=== WHAT IS REQUIRED ===
Repeat every entry word for word, skipping the pictures.
_ _ _ _
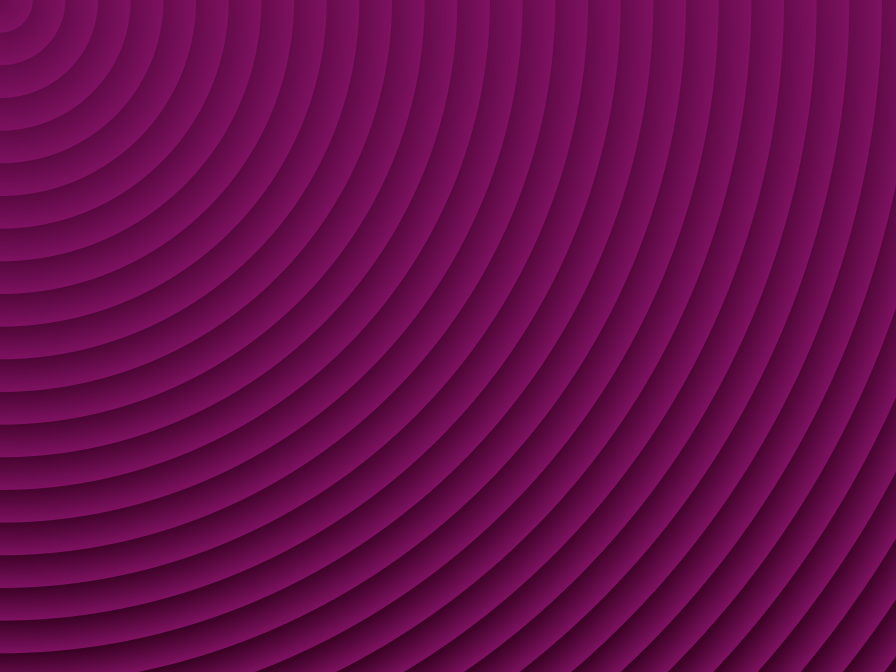
Reproduce this background procedurally as a Shadertoy shader.

```glsl
// Concentric plum rings around the top left corner, their shadows deepening downwards.

#define RING_WIDTH 0.04861            // in canvas heights
#define CENTER vec2(0.0, 1.0)         // in canvas heights
#define PLUM vec3(0.498, 0.067, 0.384)
#define SHADOW vec3(0.214, 0.002, 0.128)
#define SHADOW_TOP 0.333              // shadow strength at the top edge
#define SHADOW_BOTTOM 1.0             // shadow strength at the bottom edge

// Integral of fract(x), used to filter the ramp exactly.
float rampIntegral(float x) {
    float f = fract(x);
    return 0.5 * (floor(x) + f * f);
}

// Sawtooth averaged over one pixel, so that its steps are smooth.
float smoothRamp(float x, float pixel) {
    float start = max(x - 0.5 * pixel, 0.0);
    float end = x + 0.5 * pixel;
    return (rampIntegral(end) - rampIntegral(start)) / (end - start);
}

void mainImage(out vec4 fragColor, in vec2 fragCoord) {
    vec2 uv = fragCoord / iResolution.y;

    // Each ring runs from shadow at its inner edge to plum at its outer edge.
    float rings = length(uv - CENTER) / RING_WIDTH;
    float pixel = 1.0 / (iResolution.y * RING_WIDTH);
    float light = smoothRamp(rings, pixel);

    // The shadow gains strength towards the bottom.
    float strength = mix(SHADOW_BOTTOM, SHADOW_TOP, uv.y);
    vec3 color = mix(PLUM, SHADOW, strength * (1.0 - light));

    fragColor = vec4(color, 1.0);
}
```
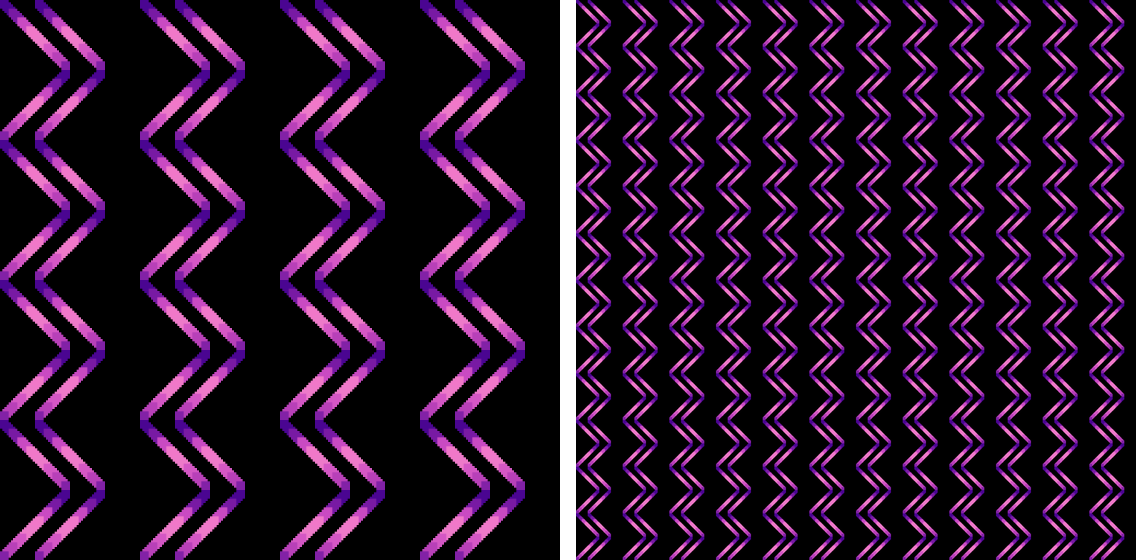
Left: one tile. Right: repeated 3 by 3.
Write a Shadertoy shader that draws this pattern.

```glsl
// Paired neon zigzag ribbons on black, drawn on a coarse grid of square cells.
// Each arm is a square brush stepped diagonally, later stamps covering earlier
// ones, so the colour ramp along the arm shows as chevron-shaped bands.

#define REPEATS 4.0    // tiles across and down
#define CELLS 64.0     // grid cells per tile side
#define ARM 32.0       // cells spanned by one diagonal arm
#define BRUSH 4.0      // side of the square brush, in cells
#define SPACING 16.0   // horizontal shift between paired ribbons, in cells
#define RIBBONS 2      // ribbons per tile
#define BAND 4.0       // brush steps sharing one colour
#define SAMPLES 3      // antialiasing samples per axis

const vec3 BACKGROUND = vec3(0.0);

// Colours from the start of an arm to its end
const vec3 RAMP[8] = vec3[8](
    vec3(0.29, 0.02, 0.57), vec3(0.47, 0.10, 0.64),
    vec3(0.79, 0.29, 0.76), vec3(0.94, 0.47, 0.79),
    vec3(0.93, 0.48, 0.79), vec3(0.83, 0.34, 0.77),
    vec3(0.72, 0.25, 0.72), vec3(0.51, 0.13, 0.65));

// Index of the last brush stamp covering a cell of the arm, or -1 if none
float topStamp(vec2 cell) {
    if (cell.x < 0.0 || cell.x >= ARM) return -1.0;
    float stamp = min(min(cell.x, cell.y), ARM - BRUSH);
    return max(cell.x, cell.y) < stamp + BRUSH ? stamp : -1.0;
}

// Pattern colour at uv, with one unit per canvas side
vec3 zigzag(vec2 uv) {
    // Cell inside the tile, rows counted downwards
    vec2 cell = mod(floor(vec2(uv.x, 1.0 - uv.y) * REPEATS * CELLS), CELLS);
    bool leftward = cell.y >= ARM;
    float row = mod(cell.y, ARM);

    vec3 color = BACKGROUND;
    for (int i = 0; i < RIBBONS; i++) {
        float column = cell.x - float(i) * SPACING;
        if (leftward) column = ARM - 1.0 - column;
        float stamp = topStamp(vec2(column, row));
        if (stamp >= 0.0) color = RAMP[int(stamp / BAND)];
    }
    return color;
}

void mainImage(out vec4 fragColor, in vec2 fragCoord) {
    // Average a small grid of samples to smooth the cell edges
    vec3 sum = vec3(0.0);
    for (int j = 0; j < SAMPLES; j++) {
        for (int i = 0; i < SAMPLES; i++) {
            vec2 offset = (vec2(i, j) + 0.5) / float(SAMPLES) - 0.5;
            sum += zigzag((fragCoord + offset) / iResolution.xy);
        }
    }
    fragColor = vec4(sum / float(SAMPLES * SAMPLES), 1.0);
}
```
_ _ _ _
=== YOUR RESPONSE ===
Reproduce this background procedurally as a Shadertoy shader.

```glsl
// Concentric plum rings around the top left corner, their shadows deepening downwards.

#define RING_WIDTH 0.04861            // in canvas heights
#define CENTER vec2(0.0, 1.0)         // in canvas heights
#define PLUM vec3(0.498, 0.067, 0.384)
#define SHADOW vec3(0.214, 0.002, 0.128)
#define SHADOW_TOP 0.333              // shadow strength at the top edge
#define SHADOW_BOTTOM 1.0             // shadow strength at the bottom edge

// Integral of fract(x), used to filter the ramp exactly.
float rampIntegral(float x) {
    float f = fract(x);
    return 0.5 * (floor(x) + f * f);
}

// Sawtooth averaged over one pixel, so that its steps are smooth.
float smoothRamp(float x, float pixel) {
    float start = max(x - 0.5 * pixel, 0.0);
    float end = x + 0.5 * pixel;
    return (rampIntegral(end) - rampIntegral(start)) / (end - start);
}

void mainImage(out vec4 fragColor, in vec2 fragCoord) {
    vec2 uv = fragCoord / iResolution.y;

    // Each ring runs from shadow at its inner edge to plum at its outer edge.
    float rings = length(uv - CENTER) / RING_WIDTH;
    float pixel = 1.0 / (iResolution.y * RING_WIDTH);
    float light = smoothRamp(rings, pixel);

    // The shadow gains strength towards the bottom.
    float strength = mix(SHADOW_BOTTOM, SHADOW_TOP, uv.y);
    vec3 color = mix(PLUM, SHADOW, strength * (1.0 - light));

    fragColor = vec4(color, 1.0);
}
```
Left: one tile. Right: repeated 3 by 3.
Write a Shadertoy shader that draws this pattern.

```glsl
// Paired neon zigzag ribbons on black, drawn on a coarse grid of square cells.
// Each arm is a square brush stepped diagonally, later stamps covering earlier
// ones, so the colour ramp along the arm shows as chevron-shaped bands.

#define REPEATS 4.0    // tiles across and down
#define CELLS 64.0     // grid cells per tile side
#define ARM 32.0       // cells spanned by one diagonal arm
#define BRUSH 4.0      // side of the square brush, in cells
#define SPACING 16.0   // horizontal shift between paired ribbons, in cells
#define RIBBONS 2      // ribbons per tile
#define BAND 4.0       // brush steps sharing one colour
#define SAMPLES 3      // antialiasing samples per axis

const vec3 BACKGROUND = vec3(0.0);

// Colours from the start of an arm to its end
const vec3 RAMP[8] = vec3[8](
    vec3(0.29, 0.02, 0.57), vec3(0.47, 0.10, 0.64),
    vec3(0.79, 0.29, 0.76), vec3(0.94, 0.47, 0.79),
    vec3(0.93, 0.48, 0.79), vec3(0.83, 0.34, 0.77),
    vec3(0.72, 0.25, 0.72), vec3(0.51, 0.13, 0.65));

// Index of the last brush stamp covering a cell of the arm, or -1 if none
float topStamp(vec2 cell) {
    if (cell.x < 0.0 || cell.x >= ARM) return -1.0;
    float stamp = min(min(cell.x, cell.y), ARM - BRUSH);
    return max(cell.x, cell.y) < stamp + BRUSH ? stamp : -1.0;
}

// Pattern colour at uv, with one unit per canvas side
vec3 zigzag(vec2 uv) {
    // Cell inside the tile, rows counted downwards
    vec2 cell = mod(floor(vec2(uv.x, 1.0 - uv.y) * REPEATS * CELLS), CELLS);
    bool leftward = cell.y >= ARM;
    float row = mod(cell.y, ARM);

    vec3 color = BACKGROUND;
    for (int i = 0; i < RIBBONS; i++) {
        float column = cell.x - float(i) * SPACING;
        if (leftward) column = ARM - 1.0 - column;
        float stamp = topStamp(vec2(column, row));
        if (stamp >= 0.0) color = RAMP[int(stamp / BAND)];
    }
    return color;
}

void mainImage(out vec4 fragColor, in vec2 fragCoord) {
    // Average a small grid of samples to smooth the cell edges
    vec3 sum = vec3(0.0);
    for (int j = 0; j < SAMPLES; j++) {
        for (int i = 0; i < SAMPLES; i++) {
            vec2 offset = (vec2(i, j) + 0.5) / float(SAMPLES) - 0.5;
            sum += zigzag((fragCoord + offset) / iResolution.xy);
        }
    }
    fragColor = vec4(sum / float(SAMPLES * SAMPLES), 1.0);
}
```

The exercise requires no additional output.